Return exactly the lines below, starting with the one that has "relative; top: -1px;" and going on through the one that has "11px; border: 0;".

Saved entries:
****************

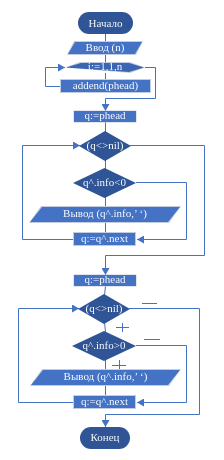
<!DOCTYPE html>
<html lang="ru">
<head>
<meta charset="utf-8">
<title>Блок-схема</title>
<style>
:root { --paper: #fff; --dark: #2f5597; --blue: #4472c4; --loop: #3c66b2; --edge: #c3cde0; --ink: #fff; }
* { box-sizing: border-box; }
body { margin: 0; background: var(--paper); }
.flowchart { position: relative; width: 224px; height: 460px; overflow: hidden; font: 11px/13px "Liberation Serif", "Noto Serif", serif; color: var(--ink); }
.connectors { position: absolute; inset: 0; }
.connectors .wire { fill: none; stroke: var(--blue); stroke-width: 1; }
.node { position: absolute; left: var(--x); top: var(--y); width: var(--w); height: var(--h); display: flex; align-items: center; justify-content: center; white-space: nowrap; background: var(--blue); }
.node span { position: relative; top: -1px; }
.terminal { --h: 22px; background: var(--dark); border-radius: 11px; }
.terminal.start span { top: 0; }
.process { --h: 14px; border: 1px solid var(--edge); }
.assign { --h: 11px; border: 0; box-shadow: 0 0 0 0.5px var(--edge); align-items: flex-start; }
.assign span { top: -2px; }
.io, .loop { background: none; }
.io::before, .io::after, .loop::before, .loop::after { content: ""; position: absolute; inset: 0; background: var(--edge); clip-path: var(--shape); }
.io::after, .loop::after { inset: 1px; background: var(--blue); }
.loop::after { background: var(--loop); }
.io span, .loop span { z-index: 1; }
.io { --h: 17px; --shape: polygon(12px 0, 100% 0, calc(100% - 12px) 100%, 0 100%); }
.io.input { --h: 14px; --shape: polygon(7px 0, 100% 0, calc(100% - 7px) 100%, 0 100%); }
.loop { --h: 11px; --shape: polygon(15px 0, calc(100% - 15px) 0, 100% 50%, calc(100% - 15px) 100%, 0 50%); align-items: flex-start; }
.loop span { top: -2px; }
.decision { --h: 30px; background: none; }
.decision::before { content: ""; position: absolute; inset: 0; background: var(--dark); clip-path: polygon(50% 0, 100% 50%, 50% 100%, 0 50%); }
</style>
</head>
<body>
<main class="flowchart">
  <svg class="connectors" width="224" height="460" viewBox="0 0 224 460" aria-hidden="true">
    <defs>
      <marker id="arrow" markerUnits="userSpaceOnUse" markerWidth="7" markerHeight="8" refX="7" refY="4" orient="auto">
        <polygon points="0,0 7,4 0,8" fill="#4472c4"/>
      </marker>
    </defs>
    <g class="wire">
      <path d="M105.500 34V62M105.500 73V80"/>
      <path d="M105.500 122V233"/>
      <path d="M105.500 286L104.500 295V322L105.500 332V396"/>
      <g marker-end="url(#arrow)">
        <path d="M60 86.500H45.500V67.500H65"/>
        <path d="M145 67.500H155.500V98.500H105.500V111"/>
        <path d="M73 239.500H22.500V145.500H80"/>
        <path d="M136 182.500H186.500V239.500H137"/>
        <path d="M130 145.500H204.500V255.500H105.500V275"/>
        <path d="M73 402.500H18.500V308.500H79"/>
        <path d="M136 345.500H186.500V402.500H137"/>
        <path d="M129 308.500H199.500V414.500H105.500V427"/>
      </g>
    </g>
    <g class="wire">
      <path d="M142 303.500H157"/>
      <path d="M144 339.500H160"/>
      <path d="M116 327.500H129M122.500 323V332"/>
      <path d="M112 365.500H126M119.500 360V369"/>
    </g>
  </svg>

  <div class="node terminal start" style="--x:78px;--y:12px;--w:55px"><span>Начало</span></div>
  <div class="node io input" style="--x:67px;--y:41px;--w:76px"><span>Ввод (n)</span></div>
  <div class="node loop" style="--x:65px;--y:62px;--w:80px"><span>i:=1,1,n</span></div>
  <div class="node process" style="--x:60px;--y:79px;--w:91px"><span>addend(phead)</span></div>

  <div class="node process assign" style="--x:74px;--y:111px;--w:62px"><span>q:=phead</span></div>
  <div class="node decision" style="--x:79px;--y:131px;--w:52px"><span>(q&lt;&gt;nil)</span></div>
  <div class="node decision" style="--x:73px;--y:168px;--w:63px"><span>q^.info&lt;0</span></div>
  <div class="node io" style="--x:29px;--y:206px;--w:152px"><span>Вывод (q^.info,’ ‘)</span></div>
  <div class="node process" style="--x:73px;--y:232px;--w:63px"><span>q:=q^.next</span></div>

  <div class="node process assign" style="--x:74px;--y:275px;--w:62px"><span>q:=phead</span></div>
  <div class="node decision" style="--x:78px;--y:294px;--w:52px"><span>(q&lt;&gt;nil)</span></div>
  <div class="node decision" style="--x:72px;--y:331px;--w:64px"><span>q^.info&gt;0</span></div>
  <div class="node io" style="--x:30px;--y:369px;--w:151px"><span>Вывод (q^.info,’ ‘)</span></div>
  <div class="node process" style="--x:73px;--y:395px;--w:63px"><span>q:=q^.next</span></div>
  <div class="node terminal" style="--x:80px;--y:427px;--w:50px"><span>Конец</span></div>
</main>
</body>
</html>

****************

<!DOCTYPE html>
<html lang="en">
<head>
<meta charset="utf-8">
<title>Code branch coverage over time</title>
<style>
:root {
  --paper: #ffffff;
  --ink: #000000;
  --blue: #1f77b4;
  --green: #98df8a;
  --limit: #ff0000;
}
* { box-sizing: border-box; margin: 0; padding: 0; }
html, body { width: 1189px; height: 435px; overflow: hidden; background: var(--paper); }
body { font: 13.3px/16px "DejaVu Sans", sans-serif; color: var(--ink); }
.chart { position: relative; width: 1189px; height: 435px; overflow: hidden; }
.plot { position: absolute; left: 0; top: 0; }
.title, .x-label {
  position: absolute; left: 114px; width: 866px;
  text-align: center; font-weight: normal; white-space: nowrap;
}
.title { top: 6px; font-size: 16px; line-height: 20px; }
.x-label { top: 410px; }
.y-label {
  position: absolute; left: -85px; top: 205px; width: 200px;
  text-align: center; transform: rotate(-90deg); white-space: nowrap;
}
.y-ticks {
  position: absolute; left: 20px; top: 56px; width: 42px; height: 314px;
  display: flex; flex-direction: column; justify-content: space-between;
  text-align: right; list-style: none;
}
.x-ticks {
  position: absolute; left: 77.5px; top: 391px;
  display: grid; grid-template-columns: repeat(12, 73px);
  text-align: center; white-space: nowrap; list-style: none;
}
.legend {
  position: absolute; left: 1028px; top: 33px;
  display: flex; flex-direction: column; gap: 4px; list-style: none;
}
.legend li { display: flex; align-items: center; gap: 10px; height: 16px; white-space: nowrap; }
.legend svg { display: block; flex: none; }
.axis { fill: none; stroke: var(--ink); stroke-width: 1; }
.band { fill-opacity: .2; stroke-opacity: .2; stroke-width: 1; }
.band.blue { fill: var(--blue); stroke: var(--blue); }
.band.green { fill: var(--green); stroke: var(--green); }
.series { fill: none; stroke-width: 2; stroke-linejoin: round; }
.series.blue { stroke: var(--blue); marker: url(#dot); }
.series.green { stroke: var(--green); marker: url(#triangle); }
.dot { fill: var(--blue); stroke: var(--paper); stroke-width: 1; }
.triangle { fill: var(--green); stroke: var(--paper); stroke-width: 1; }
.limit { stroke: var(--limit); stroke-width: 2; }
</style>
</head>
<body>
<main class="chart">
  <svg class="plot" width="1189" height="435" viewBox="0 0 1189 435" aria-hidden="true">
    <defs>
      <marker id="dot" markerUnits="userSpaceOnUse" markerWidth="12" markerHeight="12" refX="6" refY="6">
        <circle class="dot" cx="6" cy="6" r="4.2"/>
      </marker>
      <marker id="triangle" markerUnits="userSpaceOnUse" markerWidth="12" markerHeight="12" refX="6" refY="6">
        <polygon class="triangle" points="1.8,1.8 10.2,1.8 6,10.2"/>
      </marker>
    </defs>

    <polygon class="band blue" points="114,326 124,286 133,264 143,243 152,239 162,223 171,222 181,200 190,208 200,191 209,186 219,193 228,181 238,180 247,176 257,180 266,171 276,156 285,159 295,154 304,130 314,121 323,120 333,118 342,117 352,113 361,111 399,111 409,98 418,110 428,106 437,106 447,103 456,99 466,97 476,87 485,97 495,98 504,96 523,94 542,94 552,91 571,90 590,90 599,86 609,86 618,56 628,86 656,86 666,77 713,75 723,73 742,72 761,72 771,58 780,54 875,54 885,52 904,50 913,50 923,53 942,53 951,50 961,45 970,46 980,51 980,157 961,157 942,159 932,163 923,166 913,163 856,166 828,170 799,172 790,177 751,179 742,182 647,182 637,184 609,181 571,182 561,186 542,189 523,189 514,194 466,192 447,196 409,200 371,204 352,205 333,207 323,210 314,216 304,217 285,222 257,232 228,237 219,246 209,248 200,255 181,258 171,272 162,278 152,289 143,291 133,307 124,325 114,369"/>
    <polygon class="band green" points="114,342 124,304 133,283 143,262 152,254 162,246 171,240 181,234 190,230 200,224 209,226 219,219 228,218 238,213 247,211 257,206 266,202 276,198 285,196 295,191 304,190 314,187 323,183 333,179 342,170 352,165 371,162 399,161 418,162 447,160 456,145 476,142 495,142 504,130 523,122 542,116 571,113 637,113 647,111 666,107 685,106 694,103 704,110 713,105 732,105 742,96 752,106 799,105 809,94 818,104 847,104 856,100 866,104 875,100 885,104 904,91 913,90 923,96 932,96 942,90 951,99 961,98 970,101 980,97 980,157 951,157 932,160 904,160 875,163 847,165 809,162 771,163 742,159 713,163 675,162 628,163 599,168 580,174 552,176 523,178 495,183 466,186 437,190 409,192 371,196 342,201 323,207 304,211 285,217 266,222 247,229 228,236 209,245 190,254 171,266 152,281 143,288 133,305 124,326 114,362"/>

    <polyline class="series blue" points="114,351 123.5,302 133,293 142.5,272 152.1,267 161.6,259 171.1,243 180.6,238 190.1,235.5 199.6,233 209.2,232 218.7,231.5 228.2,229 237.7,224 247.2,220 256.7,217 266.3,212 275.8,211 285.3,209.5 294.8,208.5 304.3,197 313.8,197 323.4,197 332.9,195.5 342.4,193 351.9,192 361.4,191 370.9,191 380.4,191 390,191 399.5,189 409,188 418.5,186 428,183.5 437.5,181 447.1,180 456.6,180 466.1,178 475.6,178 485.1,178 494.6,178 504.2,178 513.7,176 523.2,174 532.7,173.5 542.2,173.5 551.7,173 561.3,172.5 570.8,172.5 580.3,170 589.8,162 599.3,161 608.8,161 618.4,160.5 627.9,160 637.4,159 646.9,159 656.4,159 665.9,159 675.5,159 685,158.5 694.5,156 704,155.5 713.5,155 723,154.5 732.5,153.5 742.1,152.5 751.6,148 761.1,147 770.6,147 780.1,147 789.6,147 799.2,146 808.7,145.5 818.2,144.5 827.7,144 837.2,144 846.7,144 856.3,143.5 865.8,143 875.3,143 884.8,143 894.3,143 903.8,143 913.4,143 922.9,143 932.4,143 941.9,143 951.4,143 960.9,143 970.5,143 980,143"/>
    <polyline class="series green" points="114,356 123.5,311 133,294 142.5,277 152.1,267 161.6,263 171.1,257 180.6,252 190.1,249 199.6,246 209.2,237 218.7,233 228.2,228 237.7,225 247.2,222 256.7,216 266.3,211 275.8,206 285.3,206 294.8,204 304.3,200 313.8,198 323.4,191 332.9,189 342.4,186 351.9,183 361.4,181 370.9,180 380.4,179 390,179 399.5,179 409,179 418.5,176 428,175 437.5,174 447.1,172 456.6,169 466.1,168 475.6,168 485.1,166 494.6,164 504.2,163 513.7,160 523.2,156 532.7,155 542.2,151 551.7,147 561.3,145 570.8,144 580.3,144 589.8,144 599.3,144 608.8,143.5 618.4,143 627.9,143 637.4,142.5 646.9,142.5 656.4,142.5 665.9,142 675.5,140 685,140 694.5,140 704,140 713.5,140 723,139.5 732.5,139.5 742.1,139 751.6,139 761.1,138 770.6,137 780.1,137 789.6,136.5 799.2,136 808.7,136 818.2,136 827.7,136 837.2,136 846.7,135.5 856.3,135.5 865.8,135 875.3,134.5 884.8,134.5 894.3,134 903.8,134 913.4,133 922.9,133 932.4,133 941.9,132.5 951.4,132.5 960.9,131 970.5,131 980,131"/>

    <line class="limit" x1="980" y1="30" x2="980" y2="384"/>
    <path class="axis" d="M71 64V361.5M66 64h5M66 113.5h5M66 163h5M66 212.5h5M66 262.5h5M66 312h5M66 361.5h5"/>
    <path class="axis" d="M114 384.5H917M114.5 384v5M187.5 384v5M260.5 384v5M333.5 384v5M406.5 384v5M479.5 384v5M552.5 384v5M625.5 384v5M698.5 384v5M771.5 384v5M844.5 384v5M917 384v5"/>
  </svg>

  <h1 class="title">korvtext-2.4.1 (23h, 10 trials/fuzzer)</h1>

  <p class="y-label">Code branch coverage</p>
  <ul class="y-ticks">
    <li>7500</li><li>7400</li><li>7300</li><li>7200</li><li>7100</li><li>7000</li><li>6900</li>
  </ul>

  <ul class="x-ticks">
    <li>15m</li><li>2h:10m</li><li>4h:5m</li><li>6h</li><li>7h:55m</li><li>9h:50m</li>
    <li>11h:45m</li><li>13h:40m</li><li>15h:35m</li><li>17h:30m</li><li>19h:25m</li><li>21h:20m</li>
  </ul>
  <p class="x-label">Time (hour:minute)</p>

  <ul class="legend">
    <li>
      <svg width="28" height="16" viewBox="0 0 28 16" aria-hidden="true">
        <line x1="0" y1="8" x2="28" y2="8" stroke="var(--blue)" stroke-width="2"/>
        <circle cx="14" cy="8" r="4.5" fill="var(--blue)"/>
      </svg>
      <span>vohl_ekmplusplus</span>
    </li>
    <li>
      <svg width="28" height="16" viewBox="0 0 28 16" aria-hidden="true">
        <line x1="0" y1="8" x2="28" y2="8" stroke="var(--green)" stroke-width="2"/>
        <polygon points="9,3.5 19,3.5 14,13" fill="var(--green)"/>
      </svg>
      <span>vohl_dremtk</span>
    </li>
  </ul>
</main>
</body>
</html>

****************

Written solution:
.node span { position: relative; top: -1px; }
.terminal { --h: 22px; background: var(--dark); border-radius: 11px; }
.terminal.start span { top: 0; }
.process { --h: 14px; border: 1px solid var(--edge); }
.assign { --h: 11px; border: 0; box-shadow: 0 0 0 0.5px var(--edge); align-items: flex-start; }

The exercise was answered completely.